Any plans to ban sugary drinks from school vending machines would face stiff opposition -- because the cash strapped schools need the money.
A special health group recommended a tax hike on fizzy drinks instead.
Secondary schools around the country earn up to €1.3m a year from food and drink vending machines, it has emerged.
The high-level group decided not to recommend a ban, as hundreds of schools could not afford to lose the extra money earned from them.
Schools will receive a capitation grant of just €317 per pupil this year and need to supplement this.
Vending companies pay schools up to €4,000 a year to keep machines which stock fizzy drinks and junk food. It's estimated more than 320 of the country's 729 second-level schools have vending machines.

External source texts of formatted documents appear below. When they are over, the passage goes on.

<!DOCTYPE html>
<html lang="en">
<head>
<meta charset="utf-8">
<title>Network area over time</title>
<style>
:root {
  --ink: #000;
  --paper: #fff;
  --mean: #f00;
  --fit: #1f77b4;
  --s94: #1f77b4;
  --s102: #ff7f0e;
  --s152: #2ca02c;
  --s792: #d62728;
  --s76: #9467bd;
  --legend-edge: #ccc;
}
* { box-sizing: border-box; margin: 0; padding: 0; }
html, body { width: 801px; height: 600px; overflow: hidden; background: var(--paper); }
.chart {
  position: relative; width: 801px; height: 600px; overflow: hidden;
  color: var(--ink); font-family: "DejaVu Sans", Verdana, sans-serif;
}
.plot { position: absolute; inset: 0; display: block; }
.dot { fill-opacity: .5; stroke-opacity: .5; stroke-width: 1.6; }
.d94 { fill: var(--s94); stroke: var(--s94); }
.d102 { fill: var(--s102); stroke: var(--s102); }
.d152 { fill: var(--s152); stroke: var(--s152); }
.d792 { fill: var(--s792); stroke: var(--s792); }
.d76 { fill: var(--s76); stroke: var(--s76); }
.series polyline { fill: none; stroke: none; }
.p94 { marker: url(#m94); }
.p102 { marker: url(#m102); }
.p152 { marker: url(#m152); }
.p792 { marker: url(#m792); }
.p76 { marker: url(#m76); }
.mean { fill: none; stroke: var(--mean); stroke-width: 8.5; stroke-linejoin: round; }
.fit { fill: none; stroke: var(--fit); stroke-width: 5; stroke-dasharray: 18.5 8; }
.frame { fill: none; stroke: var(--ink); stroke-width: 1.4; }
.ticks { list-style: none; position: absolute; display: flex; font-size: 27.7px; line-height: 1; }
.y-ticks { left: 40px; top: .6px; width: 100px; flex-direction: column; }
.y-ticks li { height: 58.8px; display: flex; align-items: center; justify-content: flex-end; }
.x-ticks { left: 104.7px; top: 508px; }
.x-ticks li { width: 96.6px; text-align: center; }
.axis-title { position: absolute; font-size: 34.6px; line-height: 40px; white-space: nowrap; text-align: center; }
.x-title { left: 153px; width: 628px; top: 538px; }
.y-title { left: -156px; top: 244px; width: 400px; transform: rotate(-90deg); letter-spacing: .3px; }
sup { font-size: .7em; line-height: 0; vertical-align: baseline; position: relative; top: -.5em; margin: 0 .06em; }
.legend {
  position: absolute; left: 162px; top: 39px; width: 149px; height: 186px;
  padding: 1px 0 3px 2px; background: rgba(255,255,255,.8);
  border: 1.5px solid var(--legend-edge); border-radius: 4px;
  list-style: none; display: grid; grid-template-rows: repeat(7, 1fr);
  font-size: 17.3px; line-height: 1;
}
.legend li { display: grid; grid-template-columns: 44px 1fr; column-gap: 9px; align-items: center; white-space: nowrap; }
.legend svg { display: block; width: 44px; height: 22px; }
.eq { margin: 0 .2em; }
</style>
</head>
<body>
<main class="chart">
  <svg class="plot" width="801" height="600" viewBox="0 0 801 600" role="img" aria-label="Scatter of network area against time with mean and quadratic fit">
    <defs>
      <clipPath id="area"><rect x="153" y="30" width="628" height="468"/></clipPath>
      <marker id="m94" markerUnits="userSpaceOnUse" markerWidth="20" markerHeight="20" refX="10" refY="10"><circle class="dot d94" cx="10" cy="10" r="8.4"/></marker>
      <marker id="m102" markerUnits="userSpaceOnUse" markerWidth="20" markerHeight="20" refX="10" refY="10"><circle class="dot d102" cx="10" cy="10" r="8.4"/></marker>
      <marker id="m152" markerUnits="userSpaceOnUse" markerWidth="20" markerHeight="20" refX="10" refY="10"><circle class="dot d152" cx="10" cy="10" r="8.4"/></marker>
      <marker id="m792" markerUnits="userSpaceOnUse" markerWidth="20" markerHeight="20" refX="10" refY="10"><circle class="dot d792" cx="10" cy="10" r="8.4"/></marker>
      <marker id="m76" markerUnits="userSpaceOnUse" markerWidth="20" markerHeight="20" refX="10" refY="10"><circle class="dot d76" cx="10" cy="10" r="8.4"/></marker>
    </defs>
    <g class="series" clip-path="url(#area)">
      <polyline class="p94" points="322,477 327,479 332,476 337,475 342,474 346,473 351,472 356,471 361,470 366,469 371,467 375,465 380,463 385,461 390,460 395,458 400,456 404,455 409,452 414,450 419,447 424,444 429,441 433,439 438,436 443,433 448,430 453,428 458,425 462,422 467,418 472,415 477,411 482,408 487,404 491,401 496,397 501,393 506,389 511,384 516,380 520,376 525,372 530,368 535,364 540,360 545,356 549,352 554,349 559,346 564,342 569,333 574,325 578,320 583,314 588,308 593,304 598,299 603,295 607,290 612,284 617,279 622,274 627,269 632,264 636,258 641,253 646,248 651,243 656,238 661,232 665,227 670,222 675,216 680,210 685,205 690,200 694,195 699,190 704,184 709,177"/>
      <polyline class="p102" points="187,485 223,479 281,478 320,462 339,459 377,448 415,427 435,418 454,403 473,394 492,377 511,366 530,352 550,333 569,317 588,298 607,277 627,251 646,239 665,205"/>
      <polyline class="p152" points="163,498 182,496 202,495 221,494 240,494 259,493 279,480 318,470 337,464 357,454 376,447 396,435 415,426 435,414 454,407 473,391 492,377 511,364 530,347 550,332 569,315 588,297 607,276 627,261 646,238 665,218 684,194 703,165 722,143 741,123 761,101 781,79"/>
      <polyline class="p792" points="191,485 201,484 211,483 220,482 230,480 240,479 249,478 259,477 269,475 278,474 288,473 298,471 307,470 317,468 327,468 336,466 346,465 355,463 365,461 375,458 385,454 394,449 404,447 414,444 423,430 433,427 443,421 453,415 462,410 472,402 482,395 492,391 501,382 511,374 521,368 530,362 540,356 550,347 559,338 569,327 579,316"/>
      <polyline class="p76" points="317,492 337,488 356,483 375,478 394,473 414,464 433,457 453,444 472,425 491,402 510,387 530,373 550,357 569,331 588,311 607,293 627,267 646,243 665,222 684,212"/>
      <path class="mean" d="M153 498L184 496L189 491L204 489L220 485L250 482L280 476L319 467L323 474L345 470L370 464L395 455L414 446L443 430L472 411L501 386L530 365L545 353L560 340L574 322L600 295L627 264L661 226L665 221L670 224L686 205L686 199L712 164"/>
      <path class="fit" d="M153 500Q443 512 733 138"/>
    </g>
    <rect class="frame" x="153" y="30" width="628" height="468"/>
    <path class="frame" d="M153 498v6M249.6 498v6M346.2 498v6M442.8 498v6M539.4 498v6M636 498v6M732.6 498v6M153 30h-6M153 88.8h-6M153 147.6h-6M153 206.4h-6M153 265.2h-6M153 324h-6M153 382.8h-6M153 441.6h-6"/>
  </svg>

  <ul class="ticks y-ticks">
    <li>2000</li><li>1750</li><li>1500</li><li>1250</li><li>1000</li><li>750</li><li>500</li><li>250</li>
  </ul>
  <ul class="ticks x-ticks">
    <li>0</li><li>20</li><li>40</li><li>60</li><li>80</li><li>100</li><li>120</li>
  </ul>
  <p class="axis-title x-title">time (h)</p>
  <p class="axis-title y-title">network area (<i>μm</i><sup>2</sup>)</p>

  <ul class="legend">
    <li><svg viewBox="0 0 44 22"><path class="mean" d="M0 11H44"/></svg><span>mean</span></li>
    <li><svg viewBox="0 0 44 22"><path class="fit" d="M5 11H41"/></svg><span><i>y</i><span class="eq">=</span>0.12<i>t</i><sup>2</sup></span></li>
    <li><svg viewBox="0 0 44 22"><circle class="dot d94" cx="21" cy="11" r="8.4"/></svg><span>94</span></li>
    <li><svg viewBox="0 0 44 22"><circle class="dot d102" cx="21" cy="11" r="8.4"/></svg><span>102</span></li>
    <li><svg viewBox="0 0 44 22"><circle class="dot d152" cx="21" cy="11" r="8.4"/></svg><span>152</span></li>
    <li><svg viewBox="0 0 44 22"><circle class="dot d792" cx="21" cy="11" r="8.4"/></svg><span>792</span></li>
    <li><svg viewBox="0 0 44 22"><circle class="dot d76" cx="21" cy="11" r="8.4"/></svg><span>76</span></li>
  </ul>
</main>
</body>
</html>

The Special Action Group on Obesity didn't recommend a ban despite finding that vending machines are a "key source of unhealthy food and drinks."
The group appointed by Health Minister James Reilly contained Government officials and experts from hospitals, Safefood and the Food Safety Authority.
The group described vending machines as "a valuable source of revenue" for schools.
Their recommendation is another blow to Dr Reilly's campaign to tackle obesity among children and adults.
Head of consumer foods at IBEC Shane Dempsey said the industry is signed up to a voluntary code to ensure machines stock healthy options.
The code includes a ban on king-size packets. It also prohibits the installing vending machines in primary schools.
Health officials have commissioned an independent health study to confirm the benefit of the extra tax on soft drinks in cutting consumption.
Dr Reilly's agenda to encourage healthier lifestyles has been met with several other setbacks.
His bid to introduce an extra half hour of physical education was ruled out because Ireland already has a longer school day than many other EU countries and his calorie-counted menu plan is under fire from chefs.